I don't exactly get how it diffuses CO2 into the water... I mean I know that it breaks it up into smaller bubbles, but here's what I don't get:

If we put it under the filter output, even though it blows around the bubbles, they still rise to the top and pop...so how is the CO2 getting diffused?

The reason for glass and wood diffusers is to make the bubbles small as possible so that it can dissolve more easily in the water. Why does it dissolve more easily? If you think about it, CO2 diffusion is when a CO2 bubble breaks up into much smaller bubbles. The smaller and finer the bubbles, the more it'll float around the tank instead of shooting straight up to the surface, and the longer it stays in the tank, the more chances it has to be absorbed by plants.

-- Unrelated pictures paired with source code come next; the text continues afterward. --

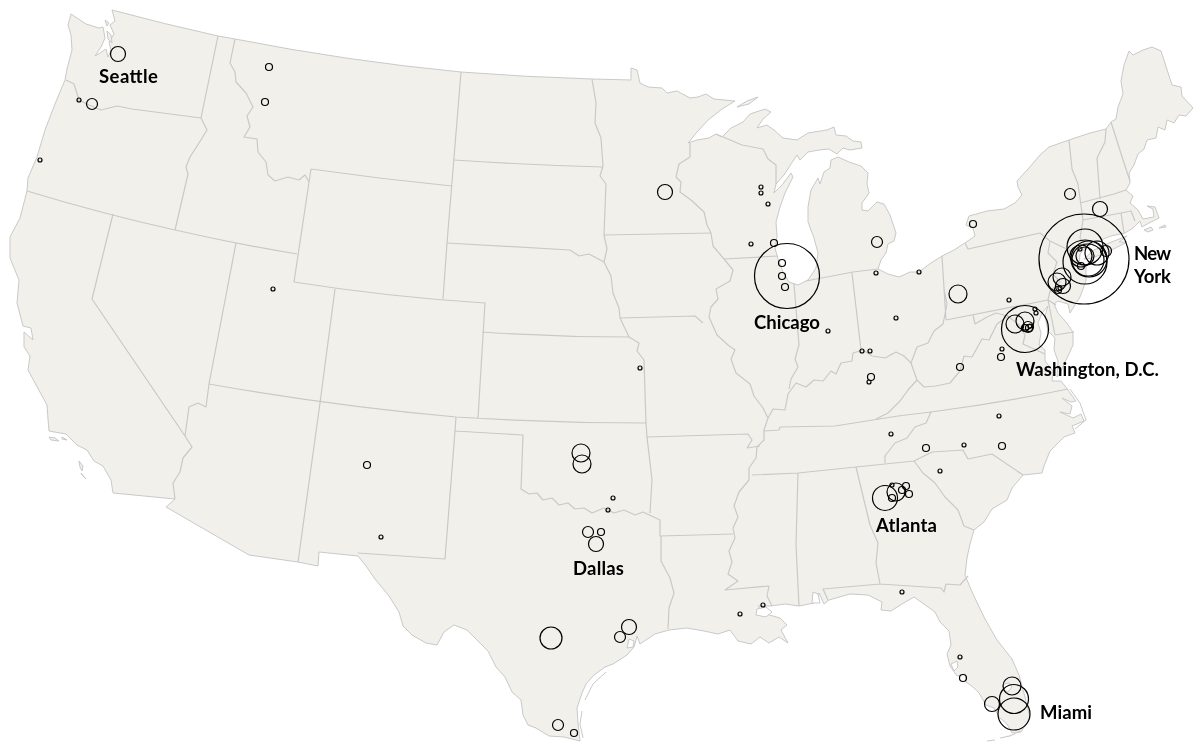
<!DOCTYPE html>
<html lang="en">
<head>
<meta charset="utf-8">
<title>Bubble map of the United States</title>
<style>
:root { --paper: #fff; --land: #f2f0eb; --border: #c9c9c9; --ink: #000; }
html, body { margin: 0; background: var(--paper); overflow: hidden; }
.map { display: block; width: 1200px; height: 756px; }
.land { fill: var(--land); stroke: var(--border); stroke-width: 1; stroke-linejoin: round; }
.water { fill: var(--paper); stroke: var(--border); stroke-width: 1; stroke-linejoin: round; }
.state-lines { fill: none; stroke: var(--border); stroke-width: 1.2; stroke-linejoin: round; }
.bubbles { fill: none; stroke: var(--ink); stroke-width: 1.2; }
.labels { font: 700 18.5px Lato, "Open Sans", sans-serif; fill: var(--ink); }
</style>
</head>
<body>
<svg class="map" viewBox="0 0 1200 756" role="img" aria-label="Map of the United States with circles sized by place">
<g class="land">
<path id="mainland" d="M71 14L86 24 99 28 103 27 105 38 101 47 95 56 100 53 106 49 108 57 111 50 109 42 114 34 110 25 115 21 112 10
Q164 24 218 36L235 39Q347 61 461 72 525 77 592 79L631 80V68L637 70 640 83 648 87 662 88 667 93 677 91 690 98 698 97 706 94 714 99 735 101
L722 109 708 120 697 132 688 143 697 140 709 138 716 134 722 137 731 128 743 122 750 114 765 109 771 112 763 119 757 128 767 125 774 130 783 138 797 140 808 133 827 130 834 127 836 135 846 136 853 141 861 142 862 148 850 150 843 148 837 154 829 149 819 150 808 152 800 160 797 155 791 164 784 175 776 184 774 193 782 185 791 173 793 177 785 193 780 207 776 222 777 236 775 248 778 259 783 272 789 282 798 285 808 280 816 268 818 253 814 238 808 222 808 207 811 190 818 178 820 184 824 172 830 168 831 160 838 157 849 162 861 166 868 173 867 184 869 193 862 203 862 210 868 211 877 202 884 204 890 215 896 233 894 241 888 244 886 253 881 260 878 269 888 274 899 277 910 272 919 272 931 263 942 256 954 250 965 243 975 236 973 228 966 225 969 216 987 211 1004 209 1015 203 1022 195 1018 187 1017 181 1029 168 1040 155 1049 147 1069 140 1090 133 1106 129 1111 122 1116 119 1118 107 1123 94 1121 81 1124 65 1129 51 1133 55 1143 50 1152 47 1161 51 1172 85 1181 87 1182 96 1193 108 1186 116 1179 115 1174 123 1167 120 1165 130 1158 127 1156 138 1147 140 1144 149 1138 154 1134 165 1129 173 1130 183 1126 190 1133 196 1130 203 1138 210 1143 219 1154 217 1153 209 1147 206 1155 207 1159 218 1149 223 1142 227 1140 221 1133 228 1125 233 1111 236 1098 241 1086 247 1080 254 1079 265 1086 267 1086 281 1080 297 1070 313 1068 304 1058 301 1054 304 1058 313 1066 322 1073 332 1073 345 1067 358 1060 373 1057 377 1058 361 1054 350 1055 338 1048 331 1045 316 1048 306 1042 313 1038 323 1041 333 1039 345 1045 350 1045 361 1053 371 1052 381 1061 381 1068 390 1076 401 1071 402 1062 398 1072 406 1070 414 1060 412 1073 418 1081 414 1084 421 1072 426 1075 433 1064 437 1050 451 1044 466 1042 473 1023 475 1012 488 1007 500 992 509 984 522 974 530 970 544 967 558 965 575 972 592 985 619 997 640 1012 659 1019 675 1025 697 1030 718 1021 732 1012 733 1007 724 999 717 994 708 986 705 979 693 973 687 966 682 965 674 957 676 950 666 947 654 951 645 949 631 940 622 935 612 924 604 914 597 902 604 891 611 881 610 882 602 868 595 850 594 829 600 824 604 819 593 814 603 799 606 785 604 770 606 758 606 766 614 780 618 787 625 781 630 788 643 779 637 769 643 760 637 751 644 738 641 730 630 718 634 704 631 687 628 669 630 655 634 640 644 637 636 634 647 627 655 613 664 605 667 594 675 586 684 582 693 577 708 578 723 580 741 564 737 549 736 536 728 528 725 523 715 521 700 512 692 505 677 496 667 488 651 476 639 467 630 454 625 444 632 437 645 426 643 412 635 403 626 399 612 389 596 375 579 366 566 358 556L319 552 318 566 298 562 249 555 166 507 175 499 113 493 111 480 103 466 94 461 87 450 77 445 66 434 49 431 48 419 47 405 35 383 28 370 30 356 24 347 24 332 33 340 31 328 23 326 17 303 19 280 10 258 10 237 20 218 27 191 28 178 37 157 45 130 55 104 65 80 67 69 72 50 71 35 68 25Z"/>
<path id="long-island" d="M1084 259L1094 250 1109 243 1127 236 1119 242 1127 242 1108 252 1092 258Z"/>
<path id="isle-royale" d="M737 107L747 101 758 97 749 104Z"/>
<path id="channel-islands" d="M49 437l6 1 4 3-8-1ZM62 437l5 3-5-1ZM79 461l4 5-1 5-2-4ZM81 473l5 6-4-4Z"/>
<path id="cape-islands" d="M1144 230l7-3 2 3-5 2ZM1159 228l6-3 1 2Z"/>
<path id="florida-keys" d="M987 741l8-1M1000 738l10-2 10-5"/>
<path id="puget-islands" d="M105 20l4 3-2 3ZM107 31l4 4 1 8-4-4Z"/>
<path id="texas-barrier" d="M582 711l-2 13 3 14M585 700l8-16 13-12" fill="none"/>
<path id="outer-banks" d="M1070 389l10 14 6 17-11 9" fill="none"/>
</g>
<g class="water">
<path id="great-salt-lake" d="M757 609l9-2 6 5-6 5-10-2Z"/>
<path id="lake-okeechobee" d="M1004 684l5-1 3 4-4 5-5-2Z"/>
<path id="galveston-bay" d="M627 648l2-9 5 2-1 6Z"/>
<path id="tampa-bay" d="M951 664l6-3 1 6-4 4Z"/>
<path id="mobile-bay" d="M812 603l1-11 5 2 2 9Z"/>
</g>
<g class="state-lines">
<path id="northwest" d="M66 80L74 84 79 100 89 105 101 110 117 106 132 109 201 118M218 36L201 118 207 130 199 143 190 157 186 167 188 174 175 230M27 191Q103 214 175 230 236 244 297 254M235 39L230 63 235 72 236 82 246 93 253 107 247 116 250 127 244 137 257 139 258 152 266 162 268 175 275 181 288 177 299 180 305 175 309 182"/>
<path id="mountain" d="M311 169Q381 179 452 186M311 169L294 282Q388 297 485 303L478 418M461 72L447 243 443 299M113 214L92 299 185 436M236 243L209 384 206 407 198 403 189 407 185 436 192 447 183 458 180 472 173 483 175 499M209 384Q333 406 456 417 550 423 646 423M335 289L320 403 298 562"/>
<path id="plains" d="M454 160Q527 165 602 167M447 243L570 250 579 256 589 254 604 262M482 332Q555 337 629 337M456 417L455 431 523 435 521 489 529 494 537 493 543 500 552 498 559 505 568 503 575 509 584 508 592 513 604 508 614 513 624 510 635 515 643 512 660 520V536L733 534M455 431L445 559 358 553M646 423L647 437 652 480 650 513M661 536V561L670 578 674 593 669 608 668 629M592 79L596 103 595 123 601 138 603 166 600 176 606 184 604 235 607 249 604 262 611 276 613 293 619 308 620 318 629 337 639 343 637 351 644 360 646 423M604 235L711 233M620 318L695 316 703 323M647 437L748 434 752 440 747 448 760 446"/>
<path id="mississippi-river" d="M690 143L690 157 679 164 676 177 681 182 680 192 691 200 704 212 707 225 711 233 713 246 724 259 733 270 730 281 716 289 718 299 711 307 709 317 717 335 728 345 735 350 731 359 736 373 750 384 754 396 763 408 768 418 764 430 764 440 757 447 756 458 749 468 749 480 739 492 734 506 738 517 733 528 735 538 729 551 732 562 728 574 738 581 725 590 769 586 767 596 772 606"/>
<path id="lakes-states" d="M724 259L778 256M716 134L742 145 763 149 768 159 776 165 776 184M794 284L799 345 795 359 798 367 791 379 789 389M806 281L853 272 878 269M852 273L861 350M942 256L946 320M768 418L773 409 785 410 788 394 796 383 806 387 814 380 823 381 831 371 836 374 841 363 852 361 853 353 863 350 872 356 885 358 896 352 904 356 911 363 917 347 928 343 934 331 943 324 947 304 944 289"/>
<path id="southeast" d="M752 475L798 473 856 467 914 461M764 431L779 430 780 427 835 426 898 416 931 412Q1000 403 1068 389M931 412L926 423 915 427 907 438 895 443 885 456 885 463M798 473L796 545 799 606M856 467L870 525 878 543 876 563 880 584 823 589 828 600M880 584L941 588 944 592 946 584 960 585 968 576M914 461L923 473 935 483 945 497 958 510 964 526 974 530M914 461L932 452 963 450 968 459 992 454 1023 475M911 363L917 380 908 390 900 401 888 413 876 419M917 380L924 387 936 386 950 383 960 371 964 356 972 357 982 339 989 340 997 324 1008 316"/>
<path id="mid-atlantic" d="M946 320L1048 300 1055 335 1074 332M973 315L975 324 987 317 996 313 1008 316 1019 325 1025 335 1023 344 1034 349 1045 354M965 243L968 249 1040 233 1050 241 1048 253 1057 262 1053 274 1060 282 1050 291 1048 300 1056 305M1050 241L1077 254"/>
<path id="new-england" d="M1069 140L1072 169 1078 184 1083 220 1080 238 1086 247M1080 203L1114 194 1126 190M1083 220L1121 213 1131 211 1135 221M1121 213L1124 233M1106 129L1105 142 1097 158 1100 199M1111 122L1124 163 1130 181"/>
</g>
<g class="bubbles">
<g id="west">
<circle cx="118" cy="54" r="7.5"/><circle cx="79" cy="100" r="2"/><circle cx="92" cy="104" r="5.5"/><circle cx="40" cy="160" r="2"/><circle cx="269" cy="67" r="3.5"/><circle cx="265" cy="102" r="3.5"/><circle cx="273" cy="289" r="2"/><circle cx="367" cy="465" r="3.5"/><circle cx="381" cy="537" r="2"/>
</g>
<g id="central">
<circle cx="665" cy="192" r="7.5"/><circle cx="640" cy="368" r="2"/><circle cx="581" cy="453" r="9"/><circle cx="582" cy="464" r="9"/><circle cx="613" cy="498" r="2"/><circle cx="608" cy="510" r="2"/><circle cx="588" cy="532" r="5.5"/><circle cx="601" cy="532" r="3.5"/><circle cx="596" cy="544" r="7.5"/><circle cx="551" cy="638" r="11"/><circle cx="629" cy="627" r="7.5"/><circle cx="620" cy="637" r="5.5"/><circle cx="558" cy="725" r="5.5"/><circle cx="574" cy="733" r="3.5"/><circle cx="740" cy="614" r="2"/><circle cx="763" cy="605" r="2"/>
</g>
<g id="midwest">
<circle cx="761" cy="187" r="2"/><circle cx="761" cy="193" r="2"/><circle cx="768" cy="204" r="2"/><circle cx="751" cy="244" r="2"/><circle cx="774" cy="243" r="3.5"/><circle cx="787" cy="276" r="32.5"/><circle cx="782" cy="263" r="3.5"/><circle cx="782" cy="276" r="3.5"/><circle cx="785" cy="287" r="3.5"/><circle cx="877" cy="242" r="5.5"/><circle cx="876" cy="273" r="2"/><circle cx="919" cy="272" r="2"/><circle cx="896" cy="318" r="2"/><circle cx="828" cy="331" r="2"/><circle cx="862" cy="351" r="2"/><circle cx="870" cy="351" r="2"/><circle cx="871" cy="377" r="3.5"/><circle cx="869" cy="382" r="2"/>
</g>
<g id="south">
<circle cx="960" cy="367" r="3.5"/><circle cx="1002" cy="349" r="2"/><circle cx="1001" cy="357" r="3.5"/><circle cx="999" cy="416" r="2"/><circle cx="891" cy="434" r="2"/><circle cx="926" cy="448" r="3.5"/><circle cx="964" cy="445" r="2"/><circle cx="1002" cy="446" r="3.5"/><circle cx="940" cy="471" r="2"/><circle cx="885" cy="498" r="12.5"/><circle cx="896" cy="492" r="9"/><circle cx="892" cy="498" r="3.5"/><circle cx="892" cy="485" r="2"/><circle cx="906" cy="486" r="3.5"/><circle cx="902" cy="490" r="3.5"/><circle cx="909" cy="494" r="3.5"/><circle cx="902" cy="592" r="2"/><circle cx="960" cy="657" r="2"/><circle cx="963" cy="678" r="3.5"/><circle cx="992" cy="704" r="7.5"/><circle cx="1012" cy="686" r="9"/><circle cx="1014" cy="699" r="14.5"/><circle cx="1014" cy="714" r="16"/>
</g>
<g id="northeast">
<circle cx="973" cy="224" r="3.5"/><circle cx="958" cy="294" r="9"/><circle cx="1009" cy="300" r="2"/><circle cx="1070" cy="194" r="5.5"/><circle cx="1100" cy="209" r="7.5"/><circle cx="1084" cy="259" r="45"/><circle cx="1085" cy="247" r="18"/><circle cx="1085" cy="262" r="22"/><circle cx="1089" cy="259" r="18"/><circle cx="1088" cy="260" r="16"/><circle cx="1085" cy="256" r="9"/><circle cx="1081" cy="256" r="11"/><circle cx="1097" cy="253" r="12"/><circle cx="1106" cy="251" r="5.5"/><circle cx="1080" cy="249" r="2"/><circle cx="1081" cy="266" r="3.5"/><circle cx="1062" cy="277" r="9"/><circle cx="1057" cy="282" r="9"/><circle cx="1063" cy="286" r="7.5"/><circle cx="1058" cy="290" r="3.5"/><circle cx="1060" cy="288" r="2"/><circle cx="1025" cy="329" r="23.5"/><circle cx="1015" cy="324" r="9"/><circle cx="1025" cy="321" r="9"/><circle cx="1028" cy="327" r="5.5"/><circle cx="1025" cy="328" r="3.5"/><circle cx="1029" cy="328" r="3.5"/><circle cx="1030" cy="326" r="2"/><circle cx="1035" cy="309" r="2"/><circle cx="1036" cy="313" r="2"/>
</g>
</g>
<g class="labels">
<text x="99" y="83" textLength="59">Seattle</text>
<text x="754" y="329" textLength="66">Chicago</text>
<text x="1134" y="260" textLength="37">New</text>
<text x="1134" y="283" textLength="37">York</text>
<text x="1016" y="376" textLength="143">Washington, D.C.</text>
<text x="876" y="532" textLength="61">Atlanta</text>
<text x="573" y="575" textLength="51">Dallas</text>
<text x="1040" y="719" textLength="52">Miami</text>
</g>
</svg>
</body>
</html>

Glass and wood diffusers help this process go faster by injecting really small/fine bubbles into the tank and therefore increases it's intank diffusion efficiency. It is basically doing the majority of the diffusion that's suppose to take place inside the tank BEFORE it the CO2 even gets inside the tank!

So example:

If you pump CO2 into the tank, it can only diffuse each bubble 5 points. So if you inject a large bubble that is 10 points worth, only 5 will diffuse into the tank since 10-5 = 5. So each bubble that comes out, only half will thoroughly diffuse before hitting the surface and only half of it's potential will be absorbed into your plants. Now if you put in a small bubble that's like a 6, then you get the efficiency of 5 and only lose 1 from each bubble since 6-5=1. So you'll still lose 1 from each of those smaller bubbles, but you'll still get the other 5....and you won't lose as much as the big bubbles.

The numbers are just there to give an example and I'm bad at examples. If you still don't understand, tell me and I'll make up another one.